The judge ruled against 18-year-old Rachel Canning, cautioning that the case could lead to a "potentially slippery slope" of claims by teenagers against their parents.
"Are we going to open the gates for 12-year-olds to sue for an Xbox? For 13-year-olds to sue for an iPhone?" State Superior Court Judge Peter Bogaard asked. "Have you ever in your experience seen a young adult, child, whatever you want to call Rachel, show such gross disrespect for her parents?"
Canning was seeking emergency relief in the form of $650 in weekly child support and wanted the remainder of her tuition paid to Morris Catholic High School, as well as attorney fees. She is also requesting that her parents, Sean and Elizabeth Canning, pay for her to attend college in the fall. The judge will rule on that at a later date.
Canning's parents say they stopped paying her bills when she moved out of their home after repeated arguments over rules and curfews.
Dressed in her school uniform and with several friends in the gallery, Rachel Canning didn't speak to reporters after the hearing. Her parents' attorney, Laurie Rush-Masuret, did.
"My clients love all of their children and are distraught that their oldest daughter feels that litigation is a better option than living together as a family," she said.
Rachel, an honor student and a cheerleader, has been staying with her best friend's family in Rockaway. The friend's father, former Morris County Freeholder John Inglesino, is bankrolling the lawsuit.
The judge also referenced a "snooty" voicemail that Rachel had made and said, "The July 2013 voicemail that Rachel left, the comments that her parents made to others about their daughter, I think that everyone needs to take a step back and realize that this family, and Rachel in particular, is well worth the effort to salvage or attempt to."
Sadly, the judge cannot rule on matters of the heart and force this family to forgive each other.
Last October, Rachel stormed out of her Lincoln Park home before turning 18 and deciding to sue for tuition and support. What should have been one family's quiet pain has become a public spectacle of their most embarrassing and hurtful accusations.
"They call themselves loving parents," Rachel's attorney Tanya Helfand said. "[Then they] paint, in my opinion, the most disgusting picture of their daughter."
According to the criminal complaint, Rachel Canning alleges verbal and physical abuse at the hands of her parents. She claims that her parents have an income in excess of $300,000 but cut off her tuition payments as punishment in the middle of the school year, blaming her for not wanted to accept the rules of the house. They also redirected her college fund, according to the complaint.
She says her father, a retired Lincoln Park police chief, left over the summer as part of ongoing discord with her mother, and that her parents only reunited after she left the house. Then, she claims, they decided jointly to cut her off.
According to the complaint, both officials at her school and her therapist have advised her not to return home, and she cites examples of other people witnessing her parents verbal abuse and contacting authorities.
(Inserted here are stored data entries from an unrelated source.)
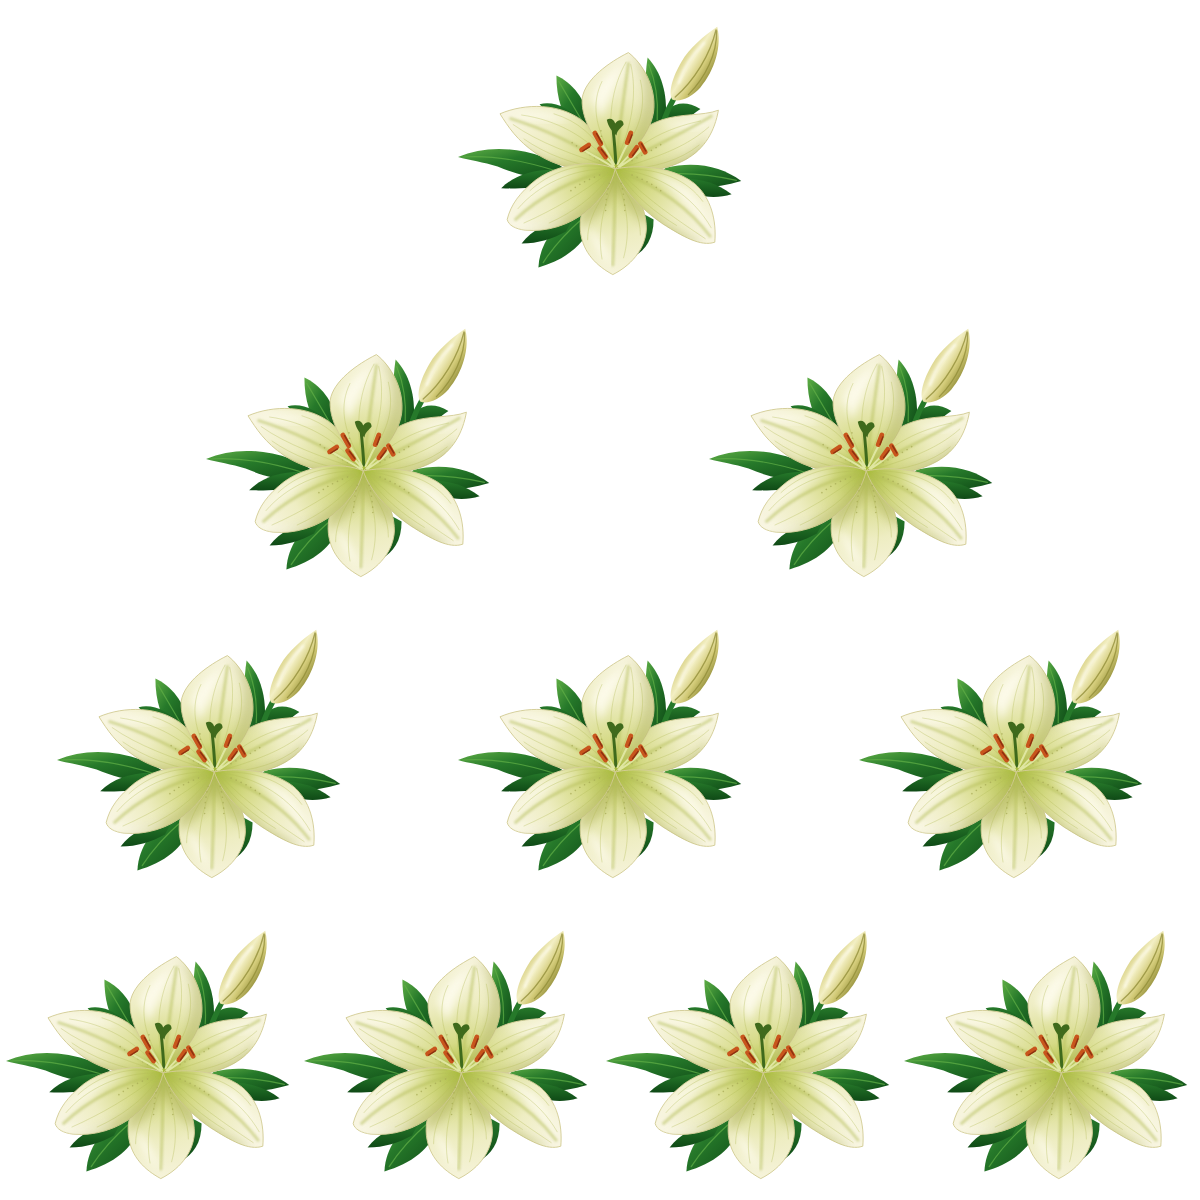
<!DOCTYPE html>
<html lang="en">
<head>
<meta charset="utf-8">
<title>Ten lilies in a triangle</title>
<style>
:root{
  --paper:#ffffff;
  --petal-throat:#a9bc3c;
  --petal-inner:#d5da86;
  --petal-mid:#eeedc2;
  --petal-rim:#f8f5e0;
  --petal-edge:#d3cd96;
  --petal-shade:#a8ab55;
  --petal-light:#fffdf2;
  --vein:#b3bd58;
  --leaf-dark:#0f4a16;
  --leaf-mid:#26792a;
  --leaf-light:#5fae45;
  --bud-light:#f3efc4;
  --bud-mid:#d3cb78;
  --bud-dark:#8f8b36;
  --anther:#c8551c;
  --anther-dark:#8d3110;
  --filament:#dfe6a0;
  --pistil:#3f6a1c;
}
html,body{margin:0;padding:0;background:var(--paper)}
body{width:1200px;height:1200px;overflow:hidden}
.canvas{display:block;width:1200px;height:1200px}
.s-throat{stop-color:var(--petal-throat)}
.s-inner{stop-color:var(--petal-inner)}
.s-mid{stop-color:var(--petal-mid)}
.s-rim{stop-color:var(--petal-rim)}
.s-leaf-dark{stop-color:var(--leaf-dark)}
.s-leaf-mid{stop-color:var(--leaf-mid)}
.s-leaf-light{stop-color:var(--leaf-light)}
.s-bud-light{stop-color:var(--bud-light)}
.s-bud-mid{stop-color:var(--bud-mid)}
.s-bud-dark{stop-color:var(--bud-dark)}
.leaf{fill:url(#leaf-fill)}
.leaf-deep{fill:url(#leaf-deep-fill)}
.leaf-rib{fill:none;stroke:var(--leaf-light);stroke-width:2;stroke-linecap:round;opacity:.75}
.petal{fill:url(#petal-fill);stroke:var(--petal-edge);stroke-width:1.6;stroke-linejoin:round}
.petal-front{fill:url(#petal-front-fill)}
.shade{fill:var(--petal-shade);opacity:.42;filter:url(#soft)}
.glow{fill:var(--petal-light);opacity:.8;filter:url(#soft)}
.rib{fill:none;stroke:var(--vein);stroke-width:5;stroke-linecap:round;opacity:.5;filter:url(#soft-line)}
.veins{fill:none;stroke:var(--vein);stroke-width:1.2;stroke-linecap:round;opacity:.5}
.freckles{fill:none;stroke:var(--petal-shade);stroke-width:2.6;stroke-linecap:round;stroke-dasharray:.1 9;opacity:.75}
.filament{fill:none;stroke:var(--filament);stroke-width:3.4;stroke-linecap:round}
.anther{fill:none;stroke:var(--anther);stroke-width:8;stroke-linecap:round}
.anther-shadow{fill:none;stroke:var(--anther-dark);stroke-width:2.4;stroke-linecap:round}
.pistil{fill:none;stroke:var(--pistil);stroke-width:5;stroke-linecap:round}
.stigma{fill:var(--pistil)}
.stem{fill:none;stroke:var(--leaf-mid);stroke-width:9;stroke-linecap:round}
.bud{fill:url(#bud-fill)}
.bud-seam{fill:none;stroke:var(--bud-dark);stroke-width:2.2;stroke-linecap:round;opacity:.75}
.bud-shine{fill:none;stroke:var(--petal-light);stroke-width:5;stroke-linecap:round;opacity:.65;filter:url(#soft-line)}
</style>
</head>
<body>
<svg class="canvas" viewBox="0 0 1200 1200" role="img" aria-label="Ten cream lilies arranged in rows of one, two, three and four">
  <defs>
    <radialGradient id="petal-fill" gradientUnits="userSpaceOnUse" cx="262" cy="236" r="196">
      <stop class="s-throat" offset="0"/>
      <stop class="s-inner" offset=".24"/>
      <stop class="s-mid" offset=".6"/>
      <stop class="s-rim" offset="1"/>
    </radialGradient>
    <radialGradient id="petal-front-fill" gradientUnits="userSpaceOnUse" cx="262" cy="240" r="190">
      <stop class="s-throat" offset="0"/>
      <stop class="s-inner" offset=".34"/>
      <stop class="s-mid" offset=".66"/>
      <stop class="s-rim" offset="1"/>
    </radialGradient>
    <linearGradient id="leaf-fill" x1="0" y1="0" x2="1" y2="1">
      <stop class="s-leaf-light" offset="0"/>
      <stop class="s-leaf-mid" offset=".4"/>
      <stop class="s-leaf-dark" offset="1"/>
    </linearGradient>
    <linearGradient id="leaf-deep-fill" x1="0" y1="0" x2="0" y2="1">
      <stop class="s-leaf-mid" offset="0"/>
      <stop class="s-leaf-dark" offset="1"/>
    </linearGradient>
    <linearGradient id="bud-fill" gradientUnits="userSpaceOnUse" x1="370" y1="50" x2="424" y2="84">
      <stop class="s-bud-mid" offset="0"/>
      <stop class="s-bud-light" offset=".36"/>
      <stop class="s-bud-mid" offset=".66"/>
      <stop class="s-bud-dark" offset="1"/>
    </linearGradient>
    <filter id="soft" x="-30%" y="-30%" width="160%" height="160%"><feGaussianBlur stdDeviation="7"/></filter>
    <filter id="soft-line" x="-40%" y="-40%" width="180%" height="180%"><feGaussianBlur stdDeviation="2"/></filter>

    <path id="petal-top" d="M262 240C240 206 204 164 207 122C212 90 252 62 284 46C308 64 331 104 326 144C320 184 288 214 262 240Z"/>
    <path id="petal-upper-left" d="M262 240C226 246 172 242 130 214C98 192 84 170 70 148C112 130 170 130 208 160C236 182 254 212 262 240Z"/>
    <path id="petal-upper-right" d="M262 240C268 206 298 172 340 158C372 147 408 152 434 142C428 176 412 206 380 224C344 244 300 248 262 240Z"/>
    <path id="petal-bottom" d="M262 240C224 262 200 304 204 344C208 380 232 402 258 416C286 402 312 376 314 340C314 300 290 262 262 240Z"/>
    <path id="petal-lower-left" d="M262 240C228 224 168 230 130 258C102 280 88 300 82 324C84 334 96 340 112 342C148 345 184 334 212 312C240 290 256 266 262 240Z"/>
    <path id="petal-lower-right" d="M262 240C298 232 358 236 394 264C422 288 431 326 428 362C404 370 374 352 342 332C304 306 274 274 262 240Z"/>
    <clipPath id="clip-top"><use href="#petal-top"/></clipPath>
    <clipPath id="clip-upper-left"><use href="#petal-upper-left"/></clipPath>
    <clipPath id="clip-upper-right"><use href="#petal-upper-right"/></clipPath>
    <clipPath id="clip-bottom"><use href="#petal-bottom"/></clipPath>
    <clipPath id="clip-lower-left"><use href="#petal-lower-left"/></clipPath>
    <clipPath id="clip-lower-right"><use href="#petal-lower-right"/></clipPath>

    <g id="lily">
      <g id="leaves">
        <path class="leaf" d="M0 220C42 202 92 202 142 220C162 228 178 238 190 250C140 262 100 250 66 236C42 228 20 226 0 220Z"/>
        <path class="leaf-rib" d="M8 220C60 216 110 226 166 244"/>
        <path class="leaf-deep" d="M72 272C98 246 140 236 190 244C170 266 124 274 72 272Z"/>
        <path class="leaf" d="M164 84C190 96 212 122 222 164L196 176C174 154 164 122 164 84Z"/>
        <path class="leaf-rib" d="M168 94C182 118 196 142 208 162"/>
        <path class="leaf-deep" d="M136 132C160 126 186 138 206 162L176 166C160 158 148 146 136 132Z"/>
        <path class="leaf" d="M316 54C338 78 350 112 346 160L318 176C312 136 310 92 316 54Z"/>
        <path class="leaf-rib" d="M318 66C330 96 334 128 332 158"/>
        <path class="leaf-deep" d="M334 164C346 134 372 120 404 140C394 146 386 154 376 162Z"/>
        <path class="leaf" d="M472 260C440 236 396 226 346 238L330 254C376 276 424 274 472 260Z"/>
        <path class="leaf-rib" d="M464 259C426 250 392 246 352 248"/>
        <path class="leaf-deep" d="M456 282C430 262 400 254 364 256L396 282C416 288 436 288 456 282Z"/>
        <path class="leaf" d="M134 404C136 366 158 332 204 306L226 326C212 366 178 392 134 404Z"/>
        <path class="leaf-rib" d="M142 396C160 368 180 346 208 322"/>
        <path class="leaf-deep" d="M106 364C122 342 152 326 192 322L180 344C158 356 134 364 106 364Z"/>
        <path class="leaf-deep" d="M292 386C312 376 326 356 326 324L304 312Z"/>
      </g>
      <g id="flower-bud">
        <path class="stem" d="M362 118C354 132 348 144 342 162"/>
        <path class="bud" d="M432 3C440 34 428 76 404 104C390 120 368 130 357 124C350 112 358 86 372 62C386 38 410 18 432 3Z"/>
        <path class="bud-seam" d="M430 8C420 50 394 92 362 120M431 10C432 48 412 88 384 116"/>
        <path class="bud-shine" d="M410 30C390 50 376 72 368 96"/>
      </g>

      <use class="petal" href="#petal-bottom"/>
      <g clip-path="url(#clip-bottom)">
        <path class="glow" d="M218 340C226 374 244 392 258 402C246 372 236 350 218 340Z"/>
        <path class="shade" d="M262 236C206 270 206 312 204 338C236 318 256 296 264 276C276 300 294 322 318 334C318 290 290 258 262 236Z"/>
        <path class="rib" d="M262 250C262 304 260 350 258 400"/>
        <path class="veins" d="M260 262C242 302 232 344 240 390M266 262C282 302 288 344 276 388M258 262C232 296 216 326 216 358M268 262C292 296 304 320 304 350"/>
      </g>

      <use class="petal" href="#petal-upper-left"/>
      <g clip-path="url(#clip-upper-left)">
        <path class="glow" d="M88 152C126 142 160 144 186 160C156 158 124 162 88 152Z"/>
        <path class="shade" d="M196 140C222 170 244 204 264 244L272 214L222 140ZM100 196C150 232 206 236 262 232V262H160Z"/>
        <path class="rib" d="M252 234C200 200 140 172 88 156"/>
        <path class="veins" d="M246 234C196 218 134 196 92 166M250 228C214 186 164 158 106 150M240 238C194 234 144 214 110 190M250 222C228 186 200 160 160 148"/>
      </g>

      <use class="petal" href="#petal-upper-right"/>
      <g clip-path="url(#clip-upper-right)">
        <path class="glow" d="M340 170C372 158 400 162 424 152C408 178 372 172 340 170Z"/>
        <path class="shade" d="M262 240C270 208 300 178 336 156L296 160ZM270 246C330 236 384 224 416 186L408 240Z"/>
        <path class="rib" d="M274 232C320 204 372 182 422 152"/>
        <path class="veins" d="M276 228C306 194 348 172 404 160M280 236C324 222 378 206 418 170M282 240C326 238 370 226 402 200"/>
      </g>

      <use class="petal" href="#petal-top"/>
      <g clip-path="url(#clip-top)">
        <path class="glow" d="M222 120C230 94 256 76 280 62C266 96 252 126 238 156Z"/>
        <path class="shade" d="M284 46C320 84 324 146 264 236L340 200L344 90Z"/>
        <path class="rib" d="M264 222C270 160 278 110 284 64"/>
        <path class="veins" d="M260 216C248 160 256 104 280 62M268 216C292 162 298 110 288 66M256 218C228 170 222 130 240 94M272 216C304 172 314 136 304 92"/>
      </g>

      <use class="petal petal-front" href="#petal-lower-left"/>
      <g clip-path="url(#clip-lower-left)">
        <path class="glow" d="M92 312C112 268 164 240 212 240C168 254 128 282 92 312Z"/>
        <path class="shade" d="M96 344C156 338 220 306 258 244L270 260L220 350Z"/>
        <path class="glow" d="M86 326C116 336 150 334 180 322C152 346 112 350 86 326Z"/>
        <path class="rib" d="M250 244C194 256 138 284 96 324"/>
        <path class="veins" d="M246 240C190 240 134 266 100 306M248 248C210 278 160 308 110 330M238 236C192 230 148 250 120 276M252 252C228 286 192 312 152 330"/>
      </g>

      <use class="petal petal-front" href="#petal-lower-right"/>
      <g clip-path="url(#clip-lower-right)">
        <path class="glow" d="M320 246C376 254 412 290 420 346C392 306 360 274 320 246Z"/>
        <path class="shade" d="M264 244C286 298 350 336 412 364L330 362L260 300Z"/>
        <path class="rib" d="M274 246C330 268 384 304 420 352"/>
        <path class="veins" d="M278 242C334 250 390 282 422 338M276 250C314 290 364 324 412 356M284 240C338 240 382 258 408 294M272 252C296 286 328 312 364 334"/>
      </g>

      <g id="flower-heart">
        <path class="freckles" d="M236 226C218 216 204 206 190 196M290 226C308 216 326 208 340 198M236 250C216 258 200 266 186 278M290 250C310 258 326 266 340 278M252 264C248 280 246 296 246 312M272 264C276 280 278 296 278 310M246 212C240 196 238 182 238 168"/>
        <path class="pistil" d="M263 230C262 208 260 188 258 168"/>
        <path class="stigma" d="M248 158C254 154 260 158 262 164C268 156 276 158 276 166C272 172 266 174 264 184C258 178 250 170 248 158Z"/>
        <path class="filament" d="M260 232C252 216 244 204 234 190M260 236C254 226 246 220 240 214M266 232C274 214 280 202 288 188M268 236C278 224 286 216 294 210M257 236C242 226 226 218 212 210M270 236C282 228 296 220 306 206"/>
        <path class="anther" d="M228 180L238 198M236 206L246 220M282 196L288 180M288 218L298 204M206 208L218 200M304 198L312 212"/>
        <path class="anther-shadow" d="M231 181L240 197M239 207L248 219M285 196L290 183M291 218L300 206M208 210L219 203M306 198L313 210"/>
      </g>
    </g>
  </defs>

  <g id="row-one">
    <use href="#lily" transform="translate(458 25) scale(.6)"/>
  </g>
  <g id="row-two">
    <use href="#lily" transform="translate(206 327) scale(.6)"/>
    <use href="#lily" transform="translate(709 327) scale(.6)"/>
  </g>
  <g id="row-three">
    <use href="#lily" transform="translate(57 628) scale(.6)"/>
    <use href="#lily" transform="translate(458 628) scale(.6)"/>
    <use href="#lily" transform="translate(859 628) scale(.6)"/>
  </g>
  <g id="row-four">
    <use href="#lily" transform="translate(6 929) scale(.6)"/>
    <use href="#lily" transform="translate(304 929) scale(.6)"/>
    <use href="#lily" transform="translate(606 929) scale(.6)"/>
    <use href="#lily" transform="translate(904 929) scale(.6)"/>
  </g>
</svg>
</body>
</html>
She claims that her mother referred to her as "fat" and "porky," which prompted an eating disorder that cost her a basketball season after her father demanded she earn a scholarship and forbid her from seeing her boyfriend. She also says that he was inappropriately affectionate, citing an incident in which he got her drunk at a wedding and said she was his date.
Her parents dispute all the claims, saying Rachel has had disciplinary problems, including stealing credit cards, underage drinking, breaking curfew, driving under age, lying to Child Protective Services, being suspended from school, losing her position within Campus Ministry and being stripped of her cheer captaincy. They claim the abuse investigations "concluded as no abuse was found, just a spoiled child."
They cite excessive partying with her boyfriend and a complete disregard for the loving home they provided as the reasoning for which she willingly left the house.
Sean Canning spoke with Eyewitness News reporter NJ Burkett on Monday. He said that his daughter left home voluntarily because she didn't want to abide by reasonable household rules, such as being respectful, keeping a curfew and doing some chores.
"Are there privileges to living under my roof and my rules?" he said. "Yeah, private schools, new car, college education. That's what comes with living under our roof, it's going to be tough. It's going to be tough for me and my wife."
Sean Canning says this is tearing his family apart.
"We would be wholed and healed as a family if [Rachel] were back home," he said. "I think she's being enabled. I think she's being steered down the wrong area, and it's killing us. It really is."
The hearing was the first time the Cannings have seen their daughter since October of last year.